Continued to make the most out of Japan Cuts’ online edition with a screening of Mrs. Noisy, a thoroughly engrossing film that spins a surprisingly nuanced narrative out of a straightforward premise. The plot revolves around Maki, a novelist that has fallen into a bit of a creative slump; ever since the birth of her six-year-old daughter, she’s struggled to balance her work with her domestic responsibilities, and what little material she does manage to produce is always compared unfavorably to her earlier critical and commercial successes. Her troubles are exacerbated by her nuisance of a next-door neighbor, whose bizarre antics further disrupt her already tight schedule. When Maki decides to use the ensuing feud as inspiration for her newest publication, however, she learns that there’s much more to the old woman’s seemingly inconsiderate behavior than meets the eye, forcing her to confront the consequences of her own narrow-minded preconceptions.
Director Chihiro Amano’s visual style isn’t terribly flashy, but it doesn’t really need to be; her command of the fundamentals of cinematic language communicates the story clearly enough. Her framing and blocking are particularly impressive; Maki and her husband, for example, are often positioned far away from each other, and they rarely make eye contact, simply and elegantly conveying the emotional distance between them. Amano is equally adept at juggling conflicting tones (aided by her actors, who subtly adjust their performances in accordance with the audience’s sympathies—Yoko Ohtaka’s turn as the title character is especially compelling), seamlessly transitioning from slapstick comedy to heart-wrenching drama.
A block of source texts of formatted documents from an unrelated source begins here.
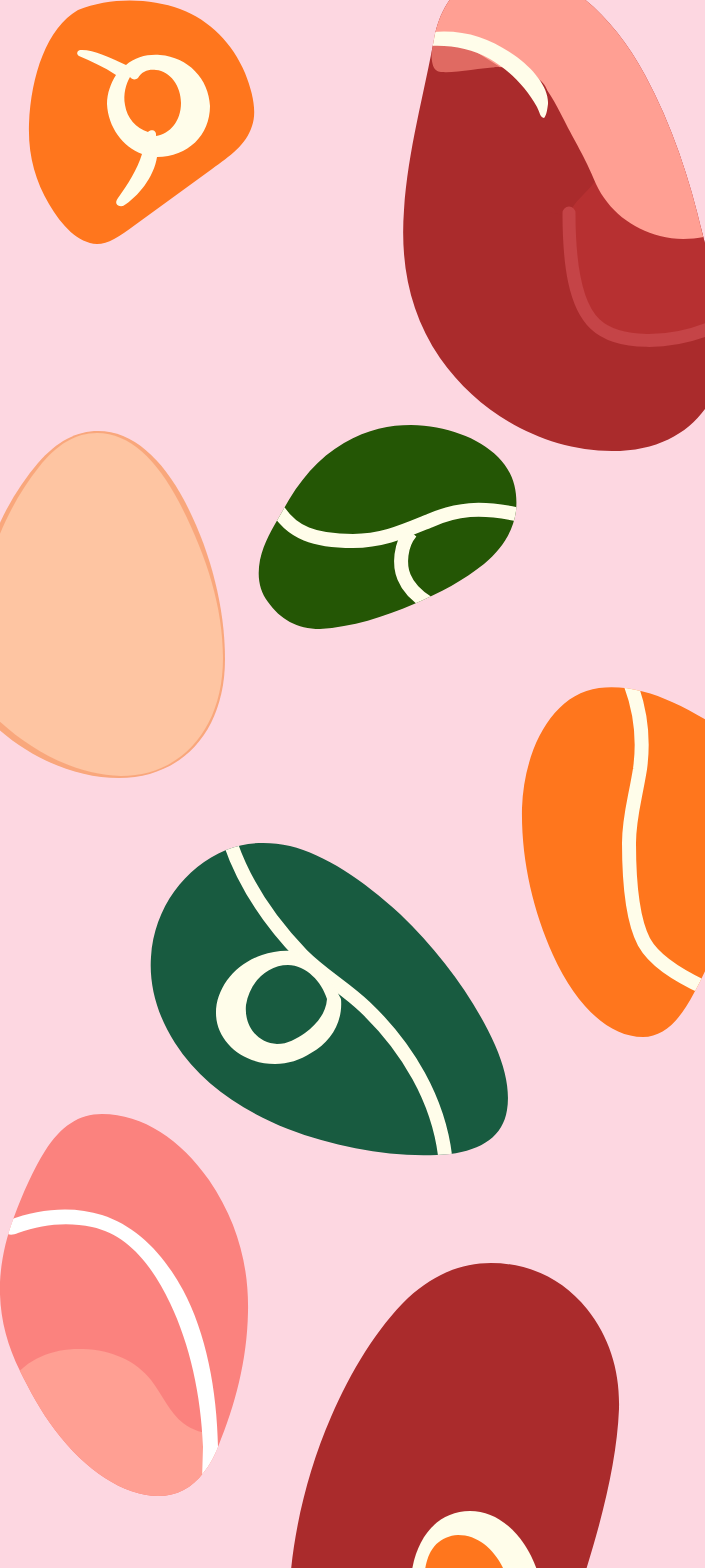
<!DOCTYPE html>
<html lang="en">
<head>
<meta charset="utf-8">
<title>Abstract pebbles</title>
<style>
:root {
  --blush: #fdd7e1;
  --orange: #ff761d;
  --cream: #fffdea;
  --white: #ffffff;
  --crimson: #aa2b2c;
  --crimson-light: #bb3233;
  --crimson-line: #c54447;
  --salmon: #ff9f93;
  --salmon-deep: #e06a62;
  --coral: #fb827e;
  --peach: #fec5a2;
  --peach-edge: #f9a77c;
  --leaf: #245605;
  --pine: #185b40;
}
html, body { margin: 0; padding: 0; overflow: hidden; background: var(--blush); }
.canvas { display: block; width: 705px; height: 1568px; background: var(--blush); }
.orange { fill: var(--orange); }
.cream { fill: var(--cream); }
.crimson { fill: var(--crimson); }
.crimson-light { fill: var(--crimson-light); }
.salmon { fill: var(--salmon); }
.salmon-deep { fill: var(--salmon-deep); }
.coral { fill: var(--coral); }
.peach { fill: var(--peach); }
.peach-edge { fill: var(--peach-edge); }
.leaf { fill: var(--leaf); }
.pine { fill: var(--pine); }
.white { fill: var(--white); }
.vein { fill: none; stroke: var(--cream); stroke-width: 14; }
.groove { fill: none; stroke: var(--crimson-line); stroke-width: 13; stroke-linecap: round; }
</style>
</head>
<body>
<svg class="canvas" viewBox="0 0 705 1568" width="705" height="1568" role="img" aria-label="Abstract colourful pebbles on a pink background">
  <defs>
    <clipPath id="clip-crimson-top"><path id="shape-crimson-top" d="M435 34C445 -10 475 -30 510 -30C560 -30 610 10 645 75C672 125 690 180 702 232L720 300V380C706 420 672 451 612 451C545 451 480 415 440 358C410 314 400 265 404 210C408 150 424 95 435 34Z"/></clipPath>
    <clipPath id="clip-leaf"><path id="shape-leaf" d="M282 512C298 482 318 458 344 443C368 429 390 425 411 425C446 426 478 437 498 457C513 472 518 490 516 511C513 532 502 549 484 564C464 580 440 593 414 604C384 617 352 627 320 629C297 629 280 619 268 602C259 590 257 576 260 560C264 542 272 529 282 512Z"/></clipPath>
    <clipPath id="clip-orange-right"><path id="shape-orange-right" d="M599 688C625 685 650 692 672 702C686 708 697 715 710 722V960C704 974 700 982 694 993C680 1020 664 1037 643 1037C608 1037 575 1004 553 955C533 910 521 860 522 808C524 750 552 694 599 688Z"/></clipPath>
    <clipPath id="clip-pine"><path id="shape-pine" d="M226 850C245 842 268 841 290 846C325 855 362 879 400 914C440 952 475 1000 495 1045C506 1070 510 1092 507 1110C503 1136 482 1150 450 1154C400 1159 340 1149 288 1129C240 1110 200 1082 175 1043C157 1015 149 985 151 957C154 908 185 867 226 850Z"/></clipPath>
    <clipPath id="clip-coral"><path id="shape-coral" d="M102 1114C143 1114 181 1140 209 1180C237 1221 249 1265 248 1312C247 1362 235 1405 218 1447C214 1457 209 1466 204 1472C192 1488 177 1496 158 1496C124 1496 85 1470 55 1430C40 1410 30 1391 20 1371C6 1342 -1 1315 0 1282C1 1261 6 1238 14 1217C23 1193 33 1170 45 1151C61 1126 79 1114 102 1114Z"/></clipPath>
  </defs>

  <g id="pebble-orange-top">
    <path class="orange" d="M78 10C110 -3 150 -2 180 9C210 20 233 44 245 73C253 93 257 112 252 126C246 145 230 156 212 169L135 225C119 237 108 244 97 244C78 243 62 226 49 204C35 180 28 155 29 124C31 75 47 28 78 10Z"/>
    <path class="cream" d="M80 50C92 49 109 57 126 65C135 57 148 54 160 55C188 57 209 79 210 106C210 135 188 157 157 157C154 177 138 197 123 206C117 207 114 203 118 198C128 184 137 170 142 154C123 147 108 127 107 104C107 93 111 83 116 75C104 67 91 61 79 56C76 54 77 51 80 50Z"/>
    <path class="orange" d="M138 78C142 71 149 69 156 70C170 71 181 86 181 103C181 121 170 134 156 136C157 130 151 129 148 132C136 128 127 118 125 105C123 94 126 84 130 77C132 80 136 80 138 78Z"/>
  </g>

  <g id="pebble-crimson-top">
    <use href="#shape-crimson-top" class="crimson"/>
    <g clip-path="url(#clip-crimson-top)">
      <path class="crimson-light" d="M569 210C574 150 610 180 640 215L720 230V325C690 340 655 342 625 338C580 328 567 285 569 210Z" opacity=".75"/>
      <path class="crimson" d="M540 80C565 105 580 140 596 180C585 195 575 200 569 214C566 205 562 208 562 215L540 210Z"/>
      <path class="groove" d="M569 213C569 265 575 305 595 324C617 345 670 346 715 326"/>
      <path class="salmon" d="M425 -40H730V230C700 240 680 241 660 236C632 229 608 210 596 184C584 155 575 142 564 120C555 102 547 88 536 76L500 68L430 42Z"/>
      <path class="salmon-deep" d="M432 42L470 48L500 67C477 68 458 73 441 72C434 71 430 66 432 42Z"/>
      <path class="crimson" d="M494 67C511 66 529 72 541 81C552 91 548 105 540 113Z"/>
      <path class="cream" d="M432 32C464 29 490 38 514 55C534 69 549 88 548 104C547 112 546 116 544 118C540 117 540 113 537 107C526 87 509 70 490 59C472 49 452 45 431 46Z"/>
    </g>
  </g>

  <g id="pebble-peach">
    <path class="peach-edge" d="M98 431C133 431 162 459 184 500C209 547 225 605 225 659C225 731 182 778 119 778C75 778 30 758 -4 727V532C7 505 22 482 38 463C57 441 77 431 98 431Z"/>
    <path class="peach" d="M97 433C130 433 157 460 179 502C205 552 223 605 223 658C223 729 181 776 121 776C77 775 32 752 -4 718V544C8 512 23 487 39 467C57 444 76 433 97 433Z"/>
  </g>

  <g id="pebble-leaf">
    <use href="#shape-leaf" class="leaf"/>
    <g clip-path="url(#clip-leaf)">
      <path class="vein" d="M274 503C290 535 318 541 353 541C382 541 402 532 429 521C456 509 480 506 520 515"/>
      <path class="vein" d="M411 532C400 545 399 565 404 577C408 587 415 595 428 603"/>
    </g>
  </g>

  <g id="pebble-orange-right">
    <use href="#shape-orange-right" class="orange"/>
    <g clip-path="url(#clip-orange-right)">
      <path class="vein" d="M629 680C641 710 644 740 640 769C635 800 629 817 629 843C629 883 633 921 644 942C654 960 675 974 705 988"/>
    </g>
  </g>

  <g id="pebble-pine">
    <use href="#shape-pine" class="pine"/>
    <g clip-path="url(#clip-pine)">
      <path class="vein" d="M230 842C245 886 270 922 302 955C322 975 345 988 365 1007C405 1045 441 1100 446 1165"/>
      <path class="cream" fill-rule="evenodd" d="M292 951C312 958 331 977 341 999C343 1022 331 1042 311 1053C300 1060 288 1064 275 1064C242 1064 216 1041 216 1013C216 988 235 964 262 955C271 952 282 950 292 951ZM288 965C268 965 250 981 246 1005C244 1027 258 1043 277 1044C288 1044 296 1039 305 1033C317 1024 326 1013 327 999C322 982 306 965 288 965Z"/>
    </g>
  </g>

  <g id="pebble-coral">
    <use href="#shape-coral" class="coral"/>
    <g clip-path="url(#clip-coral)">
      <path class="salmon" d="M10 1382C28 1357 55 1348 83 1349C112 1350 136 1361 151 1380C163 1396 170 1413 183 1423C192 1430 204 1434 216 1434V1510H10Z"/>
      <path class="white" d="M9 1220C40 1208 75 1206 102 1215C136 1226 163 1253 183 1290C206 1333 217 1390 218 1447L216 1480H202L203 1447C201 1395 190 1345 170 1303C150 1261 125 1234 92 1227C68 1222 43 1224 18 1233C11 1236 5 1235 4 1229C3 1224 6 1221 9 1220Z"/>
    </g>
  </g>

  <g id="pebble-crimson-bottom">
    <path class="crimson" d="M491 1263C529 1263 563 1279 587 1309C610 1338 620 1372 619 1409C617 1458 604 1512 586 1570H291C296 1520 310 1465 331 1417C351 1371 377 1328 408 1298C434 1274 462 1263 491 1263Z"/>
    <path class="cream" d="M412 1570C418 1534 440 1511 470 1511C500 1511 525 1536 537 1570Z"/>
    <path class="orange" d="M425 1570C428 1548 440 1536 458 1535C478 1535 494 1549 504 1570Z"/>
  </g>
</svg>
</body>
</html>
Mrs. Noisy is the sort of movie that, in my mind, defines the “festival experience”. I picked it out of the lineup on a whim—and it absolutely blew my expectations out of the water. While it’s not as charmingly quirky as On-Gaku: Our Sound or as boldly experimental as Labyrinth of Cinema, its immaculately competent craftsmanship makes it effortlessly enjoyable.